Influenza Vaccine for Patients With High-risk Cardiovascular Disease

Author Affiliations
  • 1Influenza Division, National Center for Immunization and Respiratory Diseases, Centers for Disease Control and Prevention, Atlanta, Georgia
JAMA. 2021;325(1):33-35. doi:10.1001/jama.2020.23948

Influenza and cardiovascular disease (CVD) are 2 of the most common causes of hospitalizations and deaths worldwide. These diseases share a reciprocal relationship because influenza may increase the risk of acute cardiovascular complications and underlying cardiovascular disease may increase the risk of influenza complications. Establishing a causal relationship can strengthen the rationale for wider use of influenza vaccines in patients with CVD worldwide.

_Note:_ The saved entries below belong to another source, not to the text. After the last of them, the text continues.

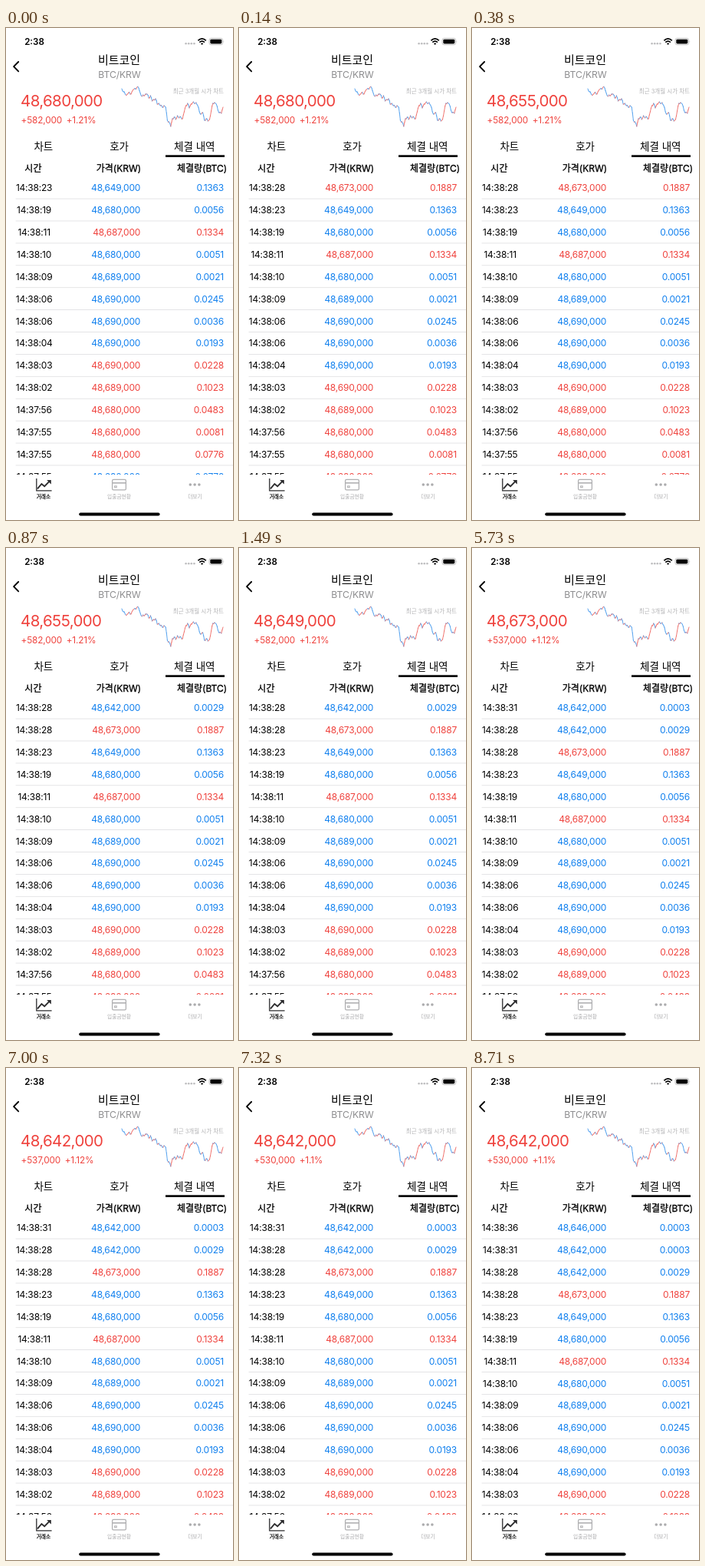
An HTML page that plays this animation: 296 by 640 pixels, repeating every 8810 ms.

```html
<!DOCTYPE html>
<html lang="ko">
<head>
<meta charset="utf-8">
<title>체결 내역</title>
<style>
html, body { margin: 0; width: 100%; height: 100%; overflow: hidden; background: #fff; }
svg { display: block; }
#stage { width: 100vw; height: 100vh; }
text {
  font-family: Inter, "Noto Sans CJK KR", "Noto Sans CJK", sans-serif;
  font-optical-sizing: none;
  white-space: pre;
}
.mid { text-anchor: middle; }
.end { text-anchor: end; }
.row { font-size: 12px; letter-spacing: -.018em; }
.up { fill: #ef423d; }
.down { fill: #0f7fee; }
.tab { font-size: 13.5px; }
.head { font-size: 12px; stroke: #000; stroke-width: .3px; }
.foot { font-size: 6.7px; fill: #a9a9ab; }
.line { fill: none; }
</style>
</head>
<body>
<svg id="stage" viewBox="0 0 296 640">
  <rect width="296" height="640" fill="#fff"/>

  <!-- status bar -->
  <text class="mid" x="37" y="21.8" font-size="11.6" font-weight="600">2:38</text>
  <g fill="#bdbdbf">
    <circle cx="234.6" cy="20.2" r="1.3"/><circle cx="238.2" cy="20.2" r="1.3"/>
    <circle cx="241.8" cy="20.2" r="1.3"/><circle cx="245.4" cy="20.2" r="1.3"/>
  </g>
  <g class="line" stroke="#000" stroke-width="1.7">
    <path d="M250.4 16.4Q255.6 11.4 260.8 16.4"/>
    <path d="M252.3 18.6Q255.6 15.5 258.9 18.6"/>
  </g>
  <path d="M253.9 20.1Q255.6 18.8 257.3 20.1L255.6 21.9Z"/>
  <rect x="265" y="13.4" width="17.6" height="8.4" rx="2.4" fill="none" stroke="#b4b4b4" stroke-width=".8"/>
  <rect x="266.3" y="14.7" width="15" height="5.8" rx="1.4"/>
  <path d="M283.6 16.2q1.3 1.4 0 2.8z" fill="#b4b4b4"/>

  <!-- title -->
  <path class="line" d="M16.2 44L10.1 50.2L16.2 56.4" stroke="#000" stroke-width="1.9" stroke-linecap="round" stroke-linejoin="round"/>
  <text class="mid" x="147.5" y="46.9" font-size="15">비트코인</text>
  <text class="mid" x="148" y="64.8" font-size="12.2" letter-spacing="-.01em" fill="#8e8e90">BTC/KRW</text>

  <!-- price summary -->
  <text id="price" class="up" x="19" y="102.3" font-size="20.5" letter-spacing="-.03em"></text>
  <text class="up" x="19.5" y="124" font-size="11.8" letter-spacing="-.012em"><tspan id="diff"></tspan><tspan id="rate" dx="5.6"></tspan></text>
  <g id="spark" class="line" stroke-width=".85" stroke-linecap="round"></g>
  <text class="end" x="284" y="84.6" font-size="7.5" fill="#b2b2b4">최근 3개월 시가 차트</text>

  <!-- tabs -->
  <text class="tab mid" x="48.8" y="159">차트</text>
  <text class="tab mid" x="147.6" y="159">호가</text>
  <text class="tab mid" x="245.8" y="159">체결 내역</text>
  <rect x="208" y="165.3" width="77" height="2.6"/>

  <!-- trades -->
  <text class="head mid" x="35.4" y="187.2">시간</text>
  <text class="head mid" x="147" y="187.2">가격(KRW)</text>
  <text class="head mid" x="255.5" y="187.2">체결량(BTC)</text>
  <svg y="194" width="296" height="387" overflow="hidden"><g id="rows"></g></svg>

  <!-- bottom bar -->
  <g class="line" stroke="#2c2c2e">
    <path d="M39.8 586V601.8H59.6" stroke-width="1.3"/>
    <path d="M41 599.4L46.4 593L50.2 596.2L56.4 589.8" stroke-width="1.9"/>
  </g>
  <path d="M53.2 588H58.8V593.6Z" fill="#2c2c2e"/>
  <text class="foot mid" x="48.9" y="612" style="fill:#000;stroke:#000;stroke-width:.2px">거래소</text>
  <g class="line" stroke="#b0b0b2" stroke-width="1.3">
    <rect x="138.6" y="587.4" width="17.8" height="13.4" rx="1.6"/>
    <path d="M138.6 591.8H156.4" stroke-width="1.6"/>
    <rect x="141.6" y="595.8" width="2.6" height="1.8" stroke-width="1"/>
  </g>
  <text class="foot mid" x="147.5" y="612">입출금현황</text>
  <g fill="#acacae">
    <circle cx="240.3" cy="594" r="1.8"/><circle cx="246.1" cy="594" r="1.8"/><circle cx="251.9" cy="594" r="1.8"/>
  </g>
  <text class="foot mid" x="246.4" y="612">더보기</text>
  <rect x="95.2" y="630.6" width="105.4" height="3.9" rx="1.95"/>
</svg>

<script>
const LOOP = 8810, PITCH = 28.9;
const $ = id => document.getElementById(id);

function add(parent, tag, attrs, text = '') {
  const el = document.createElementNS('http://www.w3.org/2000/svg', tag);
  for (const key in attrs) el.setAttribute(key, attrs[key]);
  el.textContent = text;
  parent.append(el);
}

// Newest first: time, price in thousands, amount, direction
const trades = `
14:38:36 646 0003 down
14:38:31 642 0003 down
14:38:28 642 0029 down
14:38:28 673 1887 up
14:38:23 649 1363 down
14:38:19 680 0056 down
14:38:11 687 1334 up
14:38:10 680 0051 down
14:38:09 689 0021 down
14:38:06 690 0245 down
14:38:06 690 0036 down
14:38:04 690 0193 down
14:38:03 690 0228 up
14:38:02 689 1023 up
14:37:56 680 0483 up
14:37:55 680 0081 up
14:37:55 680 0776 up
14:37:55 680 0772 down`.trim().split('\n').map(line => line.split(' '));

const won = thousands => `48,${thousands},000`;

trades.forEach(([time, price, amount, dir], i) => {
  const y = i * PITCH + 18.2;
  add($('rows'), 'text', { class: 'row mid', x: 36.6, y }, time);
  add($('rows'), 'text', { class: `row end ${dir}`, x: 175.2, y }, won(price));
  add($('rows'), 'text', { class: `row end ${dir}`, x: 284, y }, '0.' + amount);
  add($('rows'), 'rect', { x: 12.6, y: (i + 1) * PITCH - 1.2, width: 283.4, height: .8, fill: '#dedee0' });
});

// Sparkline heights at an even step, with a small wiggle between them
const heights = [79, 83, 86, 87, 84, 86, 83, 80, 79, 77, 78, 85, 89, 88, 86, 86, 91, 88, 95, 93, 92,
  99, 98, 101, 103, 101, 103, 120, 122, 128, 118, 116, 119, 114, 117, 116, 118, 109, 101, 98, 104,
  99, 97, 98, 97, 101, 109, 112, 110, 120, 118, 121, 119, 108, 98, 97, 99, 107, 110, 111, 103];
const spark = heights.flatMap((y, i) => i ? [(heights[i - 1] + y) / 2 + 1.4 * Math.sin(i * 2.3), y] : [y]);
const sparkX = i => 151 + i * 1.1;
spark.slice(1).forEach((y, i) => add($('spark'), 'path', {
  d: `M${sparkX(i)} ${spark[i]}L${sparkX(i + 1)} ${y}`,
  stroke: y > spark[i] ? '#3d95ec' : '#ec605b'
}));

// Each track is a list of [start ms, value]
const tracks = {
  first: [[0, 4], [140, 3], [870, 2], [3620, 1], [8710, 0]],
  price: [[0, 680], [380, 655], [1490, 649], [5730, 673], [7000, 642]],
  change: [[0, ['+582,000', '+1.21%']], [5730, ['+537,000', '+1.12%']], [7320, ['+530,000', '+1.1%']]]
};
const at = (track, t) => track.filter(([start]) => start <= t).pop()[1];

function put(id, text) {
  if ($(id).textContent !== text) $(id).textContent = text;
}

function draw(t) {
  const [diff, rate] = at(tracks.change, t);
  put('price', won(at(tracks.price, t)));
  put('diff', diff);
  put('rate', rate);
  $('rows').setAttribute('transform', `translate(0 ${-at(tracks.first, t) * PITCH})`);
}

const begin = performance.now();
function tick() {
  draw((performance.now() - begin) % LOOP);
  requestAnimationFrame(tick);
}
tick();
</script>
</body>
</html>
```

Ecologic studies have examined the relationship between influenza and excess winter mortality, often related to cardiovascular complications, and estimated that the percentage of winter deaths attributable to influenza could range from 4% to 68%.1,2 However, biases were likely in these studies because the fraction of all-cause outcomes attributed to influenza exceeded measured influenza incidence. Carefully conducted observational studies have suggested that approximately 3% to 6% of hospitalizations and deaths from myocardial infarction may be related to influenza.1,3 More recently, epidemiologic studies that used self-controlled case series methodology documented 5- to 10-fold temporal increases in the risk of acute myocardial infarction within 1 week of laboratory-confirmed influenza.4,5 In a 2020 study of 80 261 laboratory-confirmed influenza hospitalizations from 13 states in the US, 12% had acute cardiovascular events, which were most commonly decompensated heart failure and acute ischemic heart disease.6 These findings are supported by pathogenesis studies in animal models that have linked infection from influenza viruses and other pathogens to atherogenesis with suggested pathways to disease, including hypoxia, increased metabolic demand, atherosclerosis and plaque rupture from inflammation, induction of a prothrombotic state, and direct viral infection.7,8